Synopsis by Janiss Garza
Light comedian Johnny Hines specialized in entertaining, action-packed films, and this is one of the snappiest of the bunch. Hines has the support of some of the best comic talent of the era, including Charlie Murray, Polly Moran, and Flora Finch. The story is built on a slippery foundation of improbable gags, the first one being when wealthy Bob Carter (Hines) wins a cross-country marathon because he is pursued by an elephant frightened of a mouse. After the race, he bets his friend Alan Crosby (Edmund Breese) a hundred thousand dollars that he can earn ten thousand dollars in a year. (If the movies of the 1920s are to be believed, the rich spent all their time making up such silly bets.) Eventually, Carter takes a freight train and lands in a Pennsylvania town, where he builds a village with the help of an ambitious lawyer (Harry L. Fraser). His attempt to sell lots comes to an end when an enemy tries to have him charged with fraud. With the year gone and only a couple of hours left to scrounge up the ten thousand dollars, Carter hears from Crosland that his sweetheart, Sylvia Templeton (Violet Mersereau), has gone to see the slimy mine owner, Pollard (Warner P. Richmond). Pollard tries to attack her, but the mine collapses, burying them both. Carter comes to the rescue -- and manages to win the bet, too.

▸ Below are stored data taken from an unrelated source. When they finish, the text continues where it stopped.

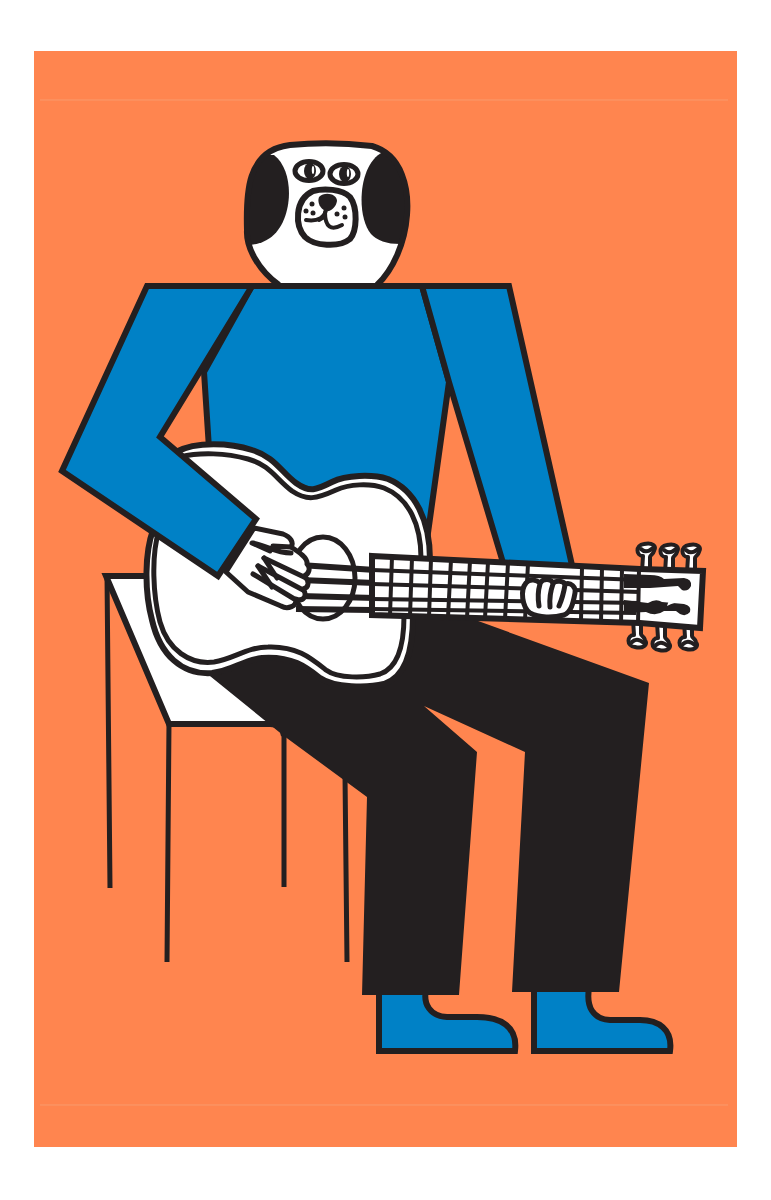
<!DOCTYPE html>
<html lang="en">
<head>
<meta charset="utf-8">
<title>Dog-faced guitarist</title>
<style>
:root {
  --paper: #ffffff;
  --orange: #ff854f;
  --orange-line: #f99a6c;
  --blue: #0081c6;
  --ink: #231f20;
}
html, body { margin: 0; height: 100%; overflow: hidden; background: var(--paper); }
.poster { display: block; width: 771px; height: 1200px; }
.ground { fill: var(--orange); }
.rule { stroke: var(--orange-line); stroke-width: 1; }
.ink { fill: var(--ink); }
.white { fill: var(--paper); }
.blue { fill: var(--blue); }
.line { fill: none; }
.outlined { stroke: var(--ink); stroke-width: 6; stroke-linejoin: miter; }
.round { stroke-linejoin: round; stroke-linecap: round; }
.thin { stroke-width: 5; }
.fine { stroke-width: 4; }
</style>
</head>
<body>
<svg class="poster" viewBox="0 0 771 1200" role="img" aria-label="A seated figure with a dog's face plays an acoustic guitar">
  <defs>
    <clipPath id="head-shape">
      <path d="M279 285C258 270 246 247 247 230C246 195 246 150 290 145Q330 141 372 146C403 155 409 190 407 215C405 243 393 270 377 285Z"/>
    </clipPath>
    <g id="eye">
      <ellipse class="white outlined thin" rx="14" ry="9.5"/>
      <ellipse class="ink" cx="1" rx="6" ry="8"/>
      <ellipse class="white" cx="4" cy="-1" rx="1.2" ry="4"/>
    </g>
    <g id="peg-up">
      <path class="white outlined fine round" d="M-4 24L-3 8C-10 8 -11 -3 -2 -4C6 -6 11 -2 8 3C7 7 4 7 4 9L4 24Z"/>
      <path class="line outlined fine round" d="M-5 1Q0 6 7 0"/>
    </g>
  </defs>

  <rect class="ground" x="34" y="51" width="703" height="1096"/>
  <path class="rule" d="M40 100H728M40 1105H728"/>

  <g id="stool">
    <path class="line outlined thin" d="M107 575L110 888M169 722L167 962M284 730V887M345 775L347 962"/>
    <path class="white outlined" d="M106 576H160L240 660L290 724H169Z"/>
    <path class="line outlined" d="M270 724Q283 724 284 736"/>
  </g>

  <g id="shoes">
    <path class="blue outlined" d="M379 990V1051H515C518 1026 500 1017 477 1017H447C430 1016 423 1004 426 990Z"/>
    <path class="blue outlined" d="M534 988V1051H670C673 1029 658 1020 640 1020H610C593 1019 586 1007 589 988Z"/>
  </g>

  <g id="trousers" class="ink">
    <path d="M205 672L262 650L420 600L649 683L619 992H512L525 752L424 706L477 752L459 995H362L367 797L284 736Z"/>
  </g>

  <g id="head">
    <g clip-path="url(#head-shape)">
      <rect class="white" x="240" y="138" width="172" height="150"/>
      <path class="ink" d="M274 155C296 172 293 222 270 238Q258 246 244 245V155Z"/>
      <path class="ink" d="M383 152C358 164 356 216 371 234Q380 244 400 244L412 235V160Z"/>
    </g>
    <path class="line outlined" d="M279 285C258 270 246 247 247 230C246 195 246 150 290 145Q330 141 372 146C403 155 409 190 407 215C405 243 393 270 377 285"/>
    <use href="#eye" x="309" y="171"/>
    <use href="#eye" x="344" y="174"/>
    <path class="white outlined round" d="M313 191C324 188 342 189 350 197C358 208 357 231 350 239C339 248 314 246 305 237C295 226 294 200 313 191Z"/>
    <path class="ink" d="M319 197C325 191 337 194 337 201C336 207 331 212 326 211C320 209 317 202 319 197Z"/>
    <path class="line outlined fine round" d="M326 208C326 217 318 222 306 220M325 212C325 227 331 231 342 225M319 220L324 217"/>
    <g class="ink">
      <circle cx="306" cy="211" r="2.5"/><circle cx="312" cy="204" r="2.5"/><circle cx="313" cy="213" r="2.5"/>
      <circle cx="337" cy="214" r="2.5"/><circle cx="344" cy="208" r="2.5"/><circle cx="345" cy="217" r="2.5"/>
    </g>
  </g>

  <g id="sweater">
    <path class="blue outlined" d="M252 286H422L449 382L427 540H215L204 372Z"/>
    <path class="blue outlined" d="M422 286H509L574 574L504 566L449 382Z"/>
  </g>

  <g id="guitar-body">
    <path class="white outlined" d="M153 530C145 552 144 590 152 620C160 655 182 675 212 673C232 671 243 660 262 658C292 656 306 667 320 678C334 688 368 688 384 684C406 677 413 650 413 616L430 560C430 520 415 490 388 479C372 474 346 475 332 482C316 490 310 493 296 483C281 472 275 457 252 450C231 443 196 441 176 452Z"/>
    <path class="line outlined thin" d="M159 530C151 556 153 596 160 622C168 650 190 665 214 662C234 659 247 647 268 647C297 646 311 658 326 670C338 679 366 678 380 674C398 668 404 644 404 616M421 558C421 525 409 498 384 488C370 483 349 484 336 490C316 499 307 501 292 491C276 479 270 465 248 459C226 453 200 452 180 457"/>
    <ellipse class="white outlined thin" cx="323" cy="578" rx="32" ry="41"/>
    <path class="line outlined" d="M300 565L375 570M300 580L375 583M300 596L375 598M296 609L372 610"/>
  </g>

  <g id="guitar-neck">
    <g id="tuning-pegs">
      <use href="#peg-up" x="646" y="548"/>
      <use href="#peg-up" x="669" y="549"/>
      <use href="#peg-up" x="691" y="549"/>
      <use href="#peg-up" transform="translate(637 643) scale(1 -1)"/>
      <use href="#peg-up" transform="translate(661 646) scale(1 -1)"/>
      <use href="#peg-up" transform="translate(688 645) scale(1 -1)"/>
    </g>
    <path class="white outlined" d="M372 556L640 569L703 571L700 628L640 623L372 615Z"/>
    <path class="line outlined fine" d="M372 570L640 580M372 584L640 592M372 599L640 603M372 609L636 613"/>
    <path class="line outlined fine" d="M392 557L390 615M412 558L410 616M431 559L429 617M451 560L448 617M470 561L467 618M488 562L485 618M508 563L505 619M528 564L525 620M582 567L581 621M602 568L601 622M622 569L621 623M639 569L638 624"/>
    <path class="ink" d="M624 574L650 575Q660 575 664 579L684 578Q692 579 691 586Q688 592 682 590L678 586L650 588L624 588ZM624 600L648 603Q656 598 662 602L684 604Q692 606 690 612Q686 617 680 614L676 611L664 611Q656 617 646 612L624 613Z"/>
    <path class="white" d="M664 587Q673 591 682 592L683 602Q674 602 667 606Q672 597 664 587Z"/>
  </g>

  <g id="fretting-hand">
    <path class="white outlined thin round" d="M526 583C530 578 537 580 540 583C544 578 551 579 553 583C557 580 563 581 565 584C571 582 576 587 575 593C573 604 571 612 564 615C553 618 539 618 530 613C522 607 520 590 526 583Z"/>
    <path class="line outlined thin round" d="M540 584Q537 594 539 606M553 584Q549 595 550 607M565 585Q563 597 559 606"/>
  </g>

  <g id="strumming-arm">
    <path class="white outlined thin round" d="M254 528L283 534C291 537 294 543 291 547C299 552 308 558 307 564C311 568 309 574 304 576C310 581 309 588 303 589C308 596 303 602 296 599C297 606 288 610 281 606L248 592L226 572Z"/>
    <path class="line outlined thin round" d="M253 543C267 546 276 553 291 553M264 558L304 577M258 566L303 590M253 574L296 600M252 543L270 551M291 547L273 546"/>
    <path class="line outlined thin round" d="M264 558L277 578M258 566L272 587"/>
    <path class="blue outlined" d="M252 286H147L62 471L218 576L256 519L160 437Z"/>
  </g>

  <path id="shoulder-line" class="line outlined" d="M145 286H511"/>
</svg>
</body>
</html>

cross-country, elephant, lawyer, marathon, mine, mine-owner, mine-shaft, village, wager